| Study material |
=== Section Start ===

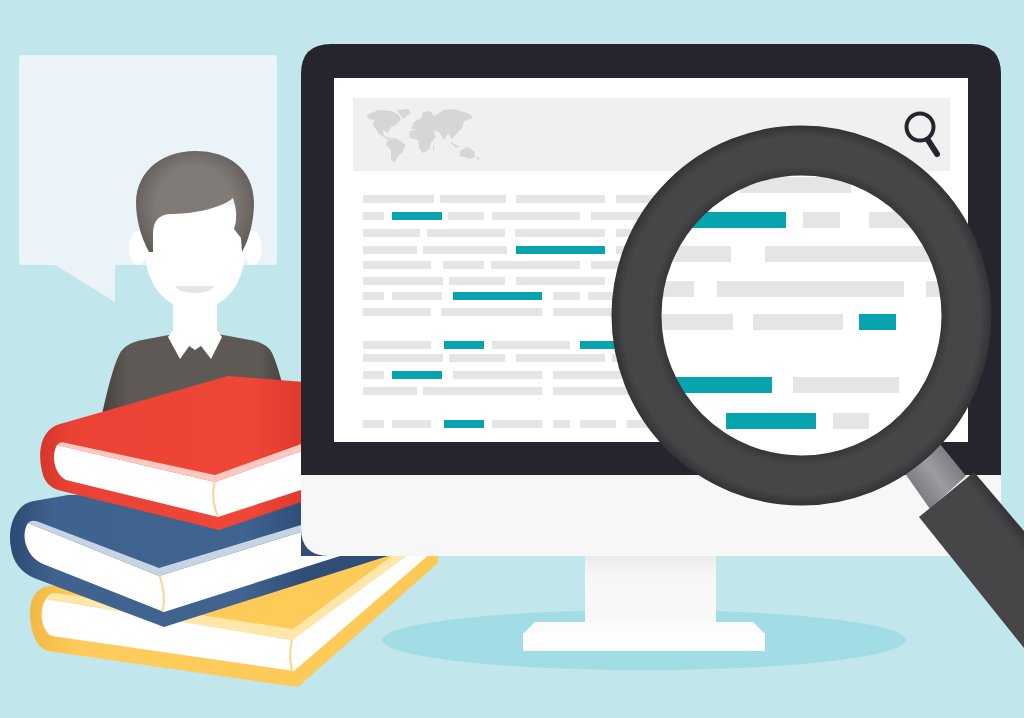
<!DOCTYPE html>
<html lang="en">
<head>
<meta charset="utf-8">
<title>Online research illustration</title>
<style>
:root {
  --sky: #c1e6ec;
  --pool: #a2dce4;
  --bubble: #e9f3f8;
  --ink: #27242d;
  --rim: #464548;
  --bar: #e5e5e5;
  --mark: #07a3ae;
  --header: #f0f0f0;
  --map: #d6d6d6;
  --shirt: #5d5753;
  --hair: #7d7774;
  --red: #ea4335;
  --blue: #3f638f;
  --yellow: #ffcb5b;
}
html, body { margin: 0; width: 1024px; height: 718px; overflow: hidden; background: var(--sky); }
svg { display: block; }
.bubble { fill: var(--bubble); }
.pool { fill: var(--pool); }
.white { fill: #fff; }
.ink { fill: var(--ink); }
.header { fill: var(--header); }
.map { fill: var(--map); }
.bars { fill: none; stroke: var(--bar); stroke-width: 8; }
.marks { fill: none; stroke: var(--mark); stroke-width: 8; }
.large { stroke-width: 16; }
.gutter { fill: none; stroke: #f8d58e; stroke-width: 2; }
</style>
</head>
<body>
<svg width="1024" height="718" viewBox="0 0 1024 718" role="img" aria-label="A faceless reader behind a stack of books, beside a monitor with a magnifying glass over highlighted text">
  <defs>
    <radialGradient id="hair-shade" gradientUnits="userSpaceOnUse" cx="195" cy="205" r="64">
      <stop offset=".6" stop-color="#817b78"/><stop offset="1" stop-color="#625c59"/>
    </radialGradient>
    <linearGradient id="shirt-shade" x1="0" x2="1" y1="0" y2="0">
      <stop offset="0" stop-color="#47413e"/><stop offset=".14" stop-color="#5f5955"/>
      <stop offset=".86" stop-color="#5f5955"/><stop offset="1" stop-color="#47413e"/>
    </linearGradient>
    <linearGradient id="red-shade" x1="0" x2="1" y1="0" y2="0">
      <stop offset="0" stop-color="#d5362b"/><stop offset=".12" stop-color="#ea4335"/>
      <stop offset=".8" stop-color="#ee4637"/><stop offset="1" stop-color="#dd3a2e"/>
    </linearGradient>
    <linearGradient id="blue-shade" gradientUnits="userSpaceOnUse" x1="10" x2="301" y1="0" y2="0">
      <stop offset="0" stop-color="#2c4a72"/><stop offset=".15" stop-color="#3f638f"/>
      <stop offset=".8" stop-color="#40648f"/><stop offset="1" stop-color="#2f4f79"/>
    </linearGradient>
    <linearGradient id="yellow-shade" x1="0" x2="1" y1="0" y2="0">
      <stop offset="0" stop-color="#f4b843"/><stop offset=".12" stop-color="#ffcb5b"/>
      <stop offset="1" stop-color="#fdc956"/>
    </linearGradient>
    <radialGradient id="rim-shade" gradientUnits="userSpaceOnUse" cx="801.5" cy="315.5" r="190">
      <stop offset=".73" stop-color="#353437"/><stop offset=".79" stop-color="#464548"/>
      <stop offset=".94" stop-color="#464548"/><stop offset="1" stop-color="#333235"/>
    </radialGradient>
    <linearGradient id="grip-shade" gradientUnits="userSpaceOnUse" x1="940" x2="1004" y1="560" y2="508">
      <stop offset="0" stop-color="#343336"/><stop offset=".15" stop-color="#464548"/>
      <stop offset=".85" stop-color="#464548"/><stop offset="1" stop-color="#343336"/>
    </linearGradient>
    <linearGradient id="neck-shade" gradientUnits="userSpaceOnUse" x1="914" x2="960" y1="495" y2="460">
      <stop offset="0" stop-color="#77767c"/><stop offset=".5" stop-color="#9d9ca2"/><stop offset="1" stop-color="#77767c"/>
    </linearGradient>
    <linearGradient id="stand-shade" x1="0" x2="0" y1="0" y2="1">
      <stop offset="0" stop-color="#e6e6e6"/><stop offset=".3" stop-color="#f6f6f6"/><stop offset="1" stop-color="#f9f9f9"/>
    </linearGradient>
    <clipPath id="lens-clip"><circle cx="801.5" cy="315.5" r="141"/></clipPath>
  </defs>

  <rect width="1024" height="718" fill="var(--sky)"/>
  <ellipse class="pool" cx="644" cy="640" rx="262" ry="30"/>

  <g id="speech-bubble">
    <path class="bubble" d="M23 55H273Q277 55 277 59V261Q277 265 273 265H115V302L55 265H23Q19 265 19 261V59Q19 55 23 55Z"/>
  </g>

  <g id="reader">
    <path fill="url(#shirt-shade)" d="M102 414C107 392 113 367 119 355C123 346 132 342 142 340L174 334H218L250 340C262 342 270 347 273 355C278 367 283 385 286 400V414Z"/>
    <path class="white" d="M173 295H217V335L195 350L173 335Z"/>
    <path class="white" d="M173 330L195 337L217 330L222 337L211 359L195 338L180 359L168 337Z"/>
    <ellipse class="white" cx="138" cy="248" rx="9" ry="17"/>
    <ellipse class="white" cx="253" cy="248" rx="9" ry="17"/>
    <path class="white" d="M145 205H245V250C245 287 221 310 195 310C169 310 145 287 145 250Z"/>
    <path fill="url(#hair-shade)" d="M149 252C140 235 136 218 136 202C137 170 163 151 195 151C229 151 253 169 254 202C254 220 250 237 242 252L241 238L234 229Q239 215 233 198C218 210 190 214 170 214Q154 215 153 232V252Z"/>
    <path fill="#e7e5e4" d="M175 286H214Q211 293 195 293Q179 293 175 286Z"/>
  </g>

  <g id="book-stack">
    <g id="yellow-book">
      <path fill="url(#yellow-shade)" d="M50 586C31 587 25 611 34 636Q38 648 48 651L298 687L438 563V552H250Z"/>
      <path class="white" d="M46 599L292 640L410 553H431L294 671L52 636C40 630 39 608 46 599Z"/>
      <path fill="#ffe7a9" d="M46 599Q49 592 56 593L293 629L396 553H410L292 640Z"/>
      <path class="gutter" d="M292 640Q288 655 292 670"/>
    </g>
    <g id="blue-book">
      <path fill="url(#blue-shade)" d="M68 495L34 501C14 504 7 530 11 548Q14 569 34 578L164 627L388 556L301 490Z"/>
      <path class="white" d="M28 523L159 576L301 532V556H340L164 612L43 564C26 557 20 535 28 523Z"/>
      <path fill="#c6d4e4" d="M28 523Q32 519 39 522L159 568L301 525V532L159 576Z"/>
      <path class="gutter" d="M159 574Q166 592 163 612"/>
    </g>
    <g id="red-book">
      <path fill="url(#red-shade)" d="M228 376L60 424C42 429 37 450 42 471Q45 486 58 490L219 530L304 501V382Z"/>
      <path class="white" d="M57 445L215 482L304 450V489L218 517L66 480C54 474 51 455 57 445Z"/>
      <path fill="#ffc9c1" d="M57 445Q60 441 66 443L215 475L304 443V450L215 482Z"/>
      <path class="gutter" d="M215 481Q210 499 218 516"/>
    </g>
  </g>

  <g id="monitor">
    <rect x="585" y="550" width="131" height="76" fill="url(#stand-shade)"/>
    <path fill="#fbfbfb" d="M535 622H753L765 634H523Z"/>
    <rect class="white" x="523" y="633" width="242" height="18"/>
    <path fill="#f7f7f7" d="M301 470H1001V528Q1001 556 973 556H329Q301 556 301 528Z"/>
    <path class="ink" d="M301 475V74Q301 44 331 44H971Q1001 44 1001 74V475Z"/>
    <rect class="white" x="334" y="78" width="634" height="364"/>
    <rect class="header" x="353" y="98" width="597" height="73"/>

    <g id="world-map" class="map">
      <path d="M367 115L378 110L391 111L398 114L401 119L396 125L391 127L388 133L383 130L384 136L391 138L387 139L379 134L373 125L374 120L368 119Z"/>
      <path d="M397 110L408 109L411 113L403 119Z"/>
      <path d="M388 139L396 138L406 145L402 153L397 157L395 163L391 160L391 150L386 145Z"/>
      <path d="M411 129L414 122L421 118L423 112L430 111L434 116L444 110L454 109L470 114L473 118L464 121L462 128L457 133L452 139L448 133L444 140L439 132L433 130L436 137L431 142L430 149L423 153L419 148L418 140L410 138L409 132L416 129Z"/>
      <path d="M449 141L460 147L456 148ZM460 151L467 147L474 151L475 157L470 159L460 156ZM477 157L480 158L477 161ZM433 145L435 147L433 151Z"/>
    </g>

    <g id="search-icon" fill="none" stroke="var(--ink)">
      <circle cx="920" cy="127" r="13.5" stroke-width="4"/>
      <path d="M928 140L937 154" stroke-width="6" stroke-linecap="round"/>
    </g>

    <g id="page-text">
      <path class="bars" d="M363 199H434M440 199H506M516 199H605M616 199H690
        M363 216H384M448 216H484M492 216H580M591 216H680
        M363 233H420M427 233H505M515 233H605M616 233H670
        M363 250H417M423 250H507M616 250H650
        M363 265H431M443 265H484M491 265H580M591 265H640
        M363 281H443M449 281H505M516 281H605M616 281H640
        M363 296H384M392 296H442M553 296H580M588 296H630
        M363 312H431M441 312H542M553 312H630
        M363 345H431M492 345H570
        M363 358H443M449 358H505M516 358H605M612 358H640
        M363 375H384M453 375H542M553 375H640
        M363 391H417M423 391H542M553 391H640
        M363 424H384M392 424H431M492 424H542M553 424H570M580 424H616M627 424H670"/>
      <path class="marks" d="M392 216H442M516 250H605M453 296H542M444 345H484M580 345H630M392 375H442M444 424H484"/>
    </g>
  </g>

  <g id="magnifying-glass">
    <path fill="url(#neck-shade)" d="M904 472L940 444L966 476L930 509Z"/>
    <path fill="url(#grip-shade)" d="M919 517L974 472L1024 531V648Z"/>
    <circle class="white" cx="801.5" cy="315.5" r="145"/>
    <g id="magnified-text" clip-path="url(#lens-clip)">
      <path class="bars large" d="M740 185H851
        M803 220H840M869 220H950
        M650 254H731M765 254H950
        M650 289H694M717 289H904M926 289H950
        M650 322H733M753 322H843
        M793 385H899M833 421H869"/>
      <path class="marks large" d="M680 220H786M859 322H896M660 385H772M726 421H816"/>
    </g>
    <circle cx="801.5" cy="315.5" r="165" fill="none" stroke="url(#rim-shade)" stroke-width="50"/>
  </g>
</svg>
</body>
</html>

=== Section End ===

| Work order |
Pull every line with the string "grip" from the data above.

| Expected output |
    <linearGradient id="grip-shade" gradientUnits="userSpaceOnUse" x1="940" x2="1004" y1="560" y2="508">
    <path fill="url(#grip-shade)" d="M919 517L974 472L1024 531V648Z"/>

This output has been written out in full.